* WHAT IS NEEDED: What you should output is the data below, unchanged in every character.

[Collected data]
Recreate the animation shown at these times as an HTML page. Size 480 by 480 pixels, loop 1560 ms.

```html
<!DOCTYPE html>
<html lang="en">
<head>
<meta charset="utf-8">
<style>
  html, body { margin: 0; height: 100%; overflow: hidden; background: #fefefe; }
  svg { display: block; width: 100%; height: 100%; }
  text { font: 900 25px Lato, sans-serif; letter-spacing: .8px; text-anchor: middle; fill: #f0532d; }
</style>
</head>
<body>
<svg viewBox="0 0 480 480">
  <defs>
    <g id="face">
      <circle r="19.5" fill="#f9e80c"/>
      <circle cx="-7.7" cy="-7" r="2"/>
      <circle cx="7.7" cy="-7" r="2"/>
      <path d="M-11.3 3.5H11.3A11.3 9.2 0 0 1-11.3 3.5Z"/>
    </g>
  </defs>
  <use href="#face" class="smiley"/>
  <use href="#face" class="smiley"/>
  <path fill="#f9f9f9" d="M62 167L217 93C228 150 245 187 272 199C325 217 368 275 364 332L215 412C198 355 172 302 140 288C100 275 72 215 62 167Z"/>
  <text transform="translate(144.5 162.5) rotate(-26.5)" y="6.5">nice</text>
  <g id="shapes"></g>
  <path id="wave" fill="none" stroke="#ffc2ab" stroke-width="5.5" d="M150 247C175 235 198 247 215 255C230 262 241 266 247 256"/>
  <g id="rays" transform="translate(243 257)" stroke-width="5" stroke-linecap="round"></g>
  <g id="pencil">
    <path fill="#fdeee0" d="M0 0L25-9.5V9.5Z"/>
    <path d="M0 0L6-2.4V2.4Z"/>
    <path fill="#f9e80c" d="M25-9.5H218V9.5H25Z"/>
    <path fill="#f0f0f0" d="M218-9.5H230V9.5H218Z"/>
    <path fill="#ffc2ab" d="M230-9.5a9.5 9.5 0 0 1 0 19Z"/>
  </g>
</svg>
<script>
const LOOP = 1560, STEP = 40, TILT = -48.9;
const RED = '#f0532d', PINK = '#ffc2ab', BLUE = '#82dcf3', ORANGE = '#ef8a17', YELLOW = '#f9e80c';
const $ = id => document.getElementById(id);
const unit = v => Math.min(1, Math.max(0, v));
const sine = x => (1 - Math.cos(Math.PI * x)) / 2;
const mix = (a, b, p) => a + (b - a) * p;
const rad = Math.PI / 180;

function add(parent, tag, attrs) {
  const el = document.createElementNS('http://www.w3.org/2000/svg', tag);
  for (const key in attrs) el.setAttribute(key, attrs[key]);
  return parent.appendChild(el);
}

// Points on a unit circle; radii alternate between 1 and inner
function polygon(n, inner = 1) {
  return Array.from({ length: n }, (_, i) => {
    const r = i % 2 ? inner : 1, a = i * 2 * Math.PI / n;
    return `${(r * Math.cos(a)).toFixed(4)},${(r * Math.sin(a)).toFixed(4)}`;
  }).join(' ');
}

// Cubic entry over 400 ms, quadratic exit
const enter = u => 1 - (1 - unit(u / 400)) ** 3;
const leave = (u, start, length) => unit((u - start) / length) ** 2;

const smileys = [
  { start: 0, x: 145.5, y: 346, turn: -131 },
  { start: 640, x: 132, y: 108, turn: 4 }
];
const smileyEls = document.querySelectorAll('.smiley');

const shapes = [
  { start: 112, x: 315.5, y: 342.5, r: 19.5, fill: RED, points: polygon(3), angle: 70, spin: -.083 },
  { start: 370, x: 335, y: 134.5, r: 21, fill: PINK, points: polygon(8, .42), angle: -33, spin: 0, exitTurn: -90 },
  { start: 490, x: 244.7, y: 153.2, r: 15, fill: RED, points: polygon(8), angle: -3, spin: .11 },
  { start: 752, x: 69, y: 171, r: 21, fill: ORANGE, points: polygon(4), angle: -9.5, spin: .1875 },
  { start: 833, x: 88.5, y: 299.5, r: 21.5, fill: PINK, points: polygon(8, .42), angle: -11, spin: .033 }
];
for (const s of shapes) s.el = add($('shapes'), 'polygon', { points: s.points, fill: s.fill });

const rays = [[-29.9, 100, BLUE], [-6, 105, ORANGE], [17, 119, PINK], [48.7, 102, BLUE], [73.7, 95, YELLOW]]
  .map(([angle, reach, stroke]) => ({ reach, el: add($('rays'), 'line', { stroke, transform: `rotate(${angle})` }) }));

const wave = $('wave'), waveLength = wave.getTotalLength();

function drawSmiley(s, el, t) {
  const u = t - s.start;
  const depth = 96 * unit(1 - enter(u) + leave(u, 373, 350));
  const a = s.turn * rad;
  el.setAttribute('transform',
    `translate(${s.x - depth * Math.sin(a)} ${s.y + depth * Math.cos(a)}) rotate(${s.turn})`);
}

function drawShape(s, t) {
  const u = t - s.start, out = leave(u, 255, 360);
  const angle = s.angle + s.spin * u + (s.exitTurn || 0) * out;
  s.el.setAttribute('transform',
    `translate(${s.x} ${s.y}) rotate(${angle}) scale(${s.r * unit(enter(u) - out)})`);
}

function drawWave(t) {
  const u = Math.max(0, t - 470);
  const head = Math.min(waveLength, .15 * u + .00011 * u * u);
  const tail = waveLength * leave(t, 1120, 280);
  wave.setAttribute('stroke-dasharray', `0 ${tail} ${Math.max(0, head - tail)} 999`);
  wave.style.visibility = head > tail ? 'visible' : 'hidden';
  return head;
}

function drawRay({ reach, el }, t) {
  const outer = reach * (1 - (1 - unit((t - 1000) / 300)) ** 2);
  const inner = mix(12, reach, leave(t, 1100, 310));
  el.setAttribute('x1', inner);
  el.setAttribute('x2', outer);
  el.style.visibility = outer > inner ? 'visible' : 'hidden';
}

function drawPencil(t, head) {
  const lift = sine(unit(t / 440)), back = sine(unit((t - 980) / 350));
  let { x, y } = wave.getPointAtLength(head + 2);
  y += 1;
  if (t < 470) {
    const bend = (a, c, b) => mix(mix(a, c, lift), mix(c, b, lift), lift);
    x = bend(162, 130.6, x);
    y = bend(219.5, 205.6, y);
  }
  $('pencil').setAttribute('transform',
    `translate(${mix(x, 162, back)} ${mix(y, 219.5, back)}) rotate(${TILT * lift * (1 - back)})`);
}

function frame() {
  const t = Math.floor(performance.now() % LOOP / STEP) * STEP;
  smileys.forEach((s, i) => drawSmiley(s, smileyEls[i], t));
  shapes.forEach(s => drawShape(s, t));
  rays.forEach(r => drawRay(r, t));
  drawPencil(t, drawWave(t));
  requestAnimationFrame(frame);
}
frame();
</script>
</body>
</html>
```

* EXERCISE OUTPUT:
Recreate the animation shown at these times as an HTML page. Size 480 by 480 pixels, loop 1560 ms.

```html
<!DOCTYPE html>
<html lang="en">
<head>
<meta charset="utf-8">
<style>
  html, body { margin: 0; height: 100%; overflow: hidden; background: #fefefe; }
  svg { display: block; width: 100%; height: 100%; }
  text { font: 900 25px Lato, sans-serif; letter-spacing: .8px; text-anchor: middle; fill: #f0532d; }
</style>
</head>
<body>
<svg viewBox="0 0 480 480">
  <defs>
    <g id="face">
      <circle r="19.5" fill="#f9e80c"/>
      <circle cx="-7.7" cy="-7" r="2"/>
      <circle cx="7.7" cy="-7" r="2"/>
      <path d="M-11.3 3.5H11.3A11.3 9.2 0 0 1-11.3 3.5Z"/>
    </g>
  </defs>
  <use href="#face" class="smiley"/>
  <use href="#face" class="smiley"/>
  <path fill="#f9f9f9" d="M62 167L217 93C228 150 245 187 272 199C325 217 368 275 364 332L215 412C198 355 172 302 140 288C100 275 72 215 62 167Z"/>
  <text transform="translate(144.5 162.5) rotate(-26.5)" y="6.5">nice</text>
  <g id="shapes"></g>
  <path id="wave" fill="none" stroke="#ffc2ab" stroke-width="5.5" d="M150 247C175 235 198 247 215 255C230 262 241 266 247 256"/>
  <g id="rays" transform="translate(243 257)" stroke-width="5" stroke-linecap="round"></g>
  <g id="pencil">
    <path fill="#fdeee0" d="M0 0L25-9.5V9.5Z"/>
    <path d="M0 0L6-2.4V2.4Z"/>
    <path fill="#f9e80c" d="M25-9.5H218V9.5H25Z"/>
    <path fill="#f0f0f0" d="M218-9.5H230V9.5H218Z"/>
    <path fill="#ffc2ab" d="M230-9.5a9.5 9.5 0 0 1 0 19Z"/>
  </g>
</svg>
<script>
const LOOP = 1560, STEP = 40, TILT = -48.9;
const RED = '#f0532d', PINK = '#ffc2ab', BLUE = '#82dcf3', ORANGE = '#ef8a17', YELLOW = '#f9e80c';
const $ = id => document.getElementById(id);
const unit = v => Math.min(1, Math.max(0, v));
const sine = x => (1 - Math.cos(Math.PI * x)) / 2;
const mix = (a, b, p) => a + (b - a) * p;
const rad = Math.PI / 180;

function add(parent, tag, attrs) {
  const el = document.createElementNS('http://www.w3.org/2000/svg', tag);
  for (const key in attrs) el.setAttribute(key, attrs[key]);
  return parent.appendChild(el);
}

// Points on a unit circle; radii alternate between 1 and inner
function polygon(n, inner = 1) {
  return Array.from({ length: n }, (_, i) => {
    const r = i % 2 ? inner : 1, a = i * 2 * Math.PI / n;
    return `${(r * Math.cos(a)).toFixed(4)},${(r * Math.sin(a)).toFixed(4)}`;
  }).join(' ');
}

// Cubic entry over 400 ms, quadratic exit
const enter = u => 1 - (1 - unit(u / 400)) ** 3;
const leave = (u, start, length) => unit((u - start) / length) ** 2;

const smileys = [
  { start: 0, x: 145.5, y: 346, turn: -131 },
  { start: 640, x: 132, y: 108, turn: 4 }
];
const smileyEls = document.querySelectorAll('.smiley');

const shapes = [
  { start: 112, x: 315.5, y: 342.5, r: 19.5, fill: RED, points: polygon(3), angle: 70, spin: -.083 },
  { start: 370, x: 335, y: 134.5, r: 21, fill: PINK, points: polygon(8, .42), angle: -33, spin: 0, exitTurn: -90 },
  { start: 490, x: 244.7, y: 153.2, r: 15, fill: RED, points: polygon(8), angle: -3, spin: .11 },
  { start: 752, x: 69, y: 171, r: 21, fill: ORANGE, points: polygon(4), angle: -9.5, spin: .1875 },
  { start: 833, x: 88.5, y: 299.5, r: 21.5, fill: PINK, points: polygon(8, .42), angle: -11, spin: .033 }
];
for (const s of shapes) s.el = add($('shapes'), 'polygon', { points: s.points, fill: s.fill });

const rays = [[-29.9, 100, BLUE], [-6, 105, ORANGE], [17, 119, PINK], [48.7, 102, BLUE], [73.7, 95, YELLOW]]
  .map(([angle, reach, stroke]) => ({ reach, el: add($('rays'), 'line', { stroke, transform: `rotate(${angle})` }) }));

const wave = $('wave'), waveLength = wave.getTotalLength();

function drawSmiley(s, el, t) {
  const u = t - s.start;
  const depth = 96 * unit(1 - enter(u) + leave(u, 373, 350));
  const a = s.turn * rad;
  el.setAttribute('transform',
    `translate(${s.x - depth * Math.sin(a)} ${s.y + depth * Math.cos(a)}) rotate(${s.turn})`);
}

function drawShape(s, t) {
  const u = t - s.start, out = leave(u, 255, 360);
  const angle = s.angle + s.spin * u + (s.exitTurn || 0) * out;
  s.el.setAttribute('transform',
    `translate(${s.x} ${s.y}) rotate(${angle}) scale(${s.r * unit(enter(u) - out)})`);
}

function drawWave(t) {
  const u = Math.max(0, t - 470);
  const head = Math.min(waveLength, .15 * u + .00011 * u * u);
  const tail = waveLength * leave(t, 1120, 280);
  wave.setAttribute('stroke-dasharray', `0 ${tail} ${Math.max(0, head - tail)} 999`);
  wave.style.visibility = head > tail ? 'visible' : 'hidden';
  return head;
}

function drawRay({ reach, el }, t) {
  const outer = reach * (1 - (1 - unit((t - 1000) / 300)) ** 2);
  const inner = mix(12, reach, leave(t, 1100, 310));
  el.setAttribute('x1', inner);
  el.setAttribute('x2', outer);
  el.style.visibility = outer > inner ? 'visible' : 'hidden';
}

function drawPencil(t, head) {
  const lift = sine(unit(t / 440)), back = sine(unit((t - 980) / 350));
  let { x, y } = wave.getPointAtLength(head + 2);
  y += 1;
  if (t < 470) {
    const bend = (a, c, b) => mix(mix(a, c, lift), mix(c, b, lift), lift);
    x = bend(162, 130.6, x);
    y = bend(219.5, 205.6, y);
  }
  $('pencil').setAttribute('transform',
    `translate(${mix(x, 162, back)} ${mix(y, 219.5, back)}) rotate(${TILT * lift * (1 - back)})`);
}

function frame() {
  const t = Math.floor(performance.now() % LOOP / STEP) * STEP;
  smileys.forEach((s, i) => drawSmiley(s, smileyEls[i], t));
  shapes.forEach(s => drawShape(s, t));
  rays.forEach(r => drawRay(r, t));
  drawPencil(t, drawWave(t));
  requestAnimationFrame(frame);
}
frame();
</script>
</body>
</html>
```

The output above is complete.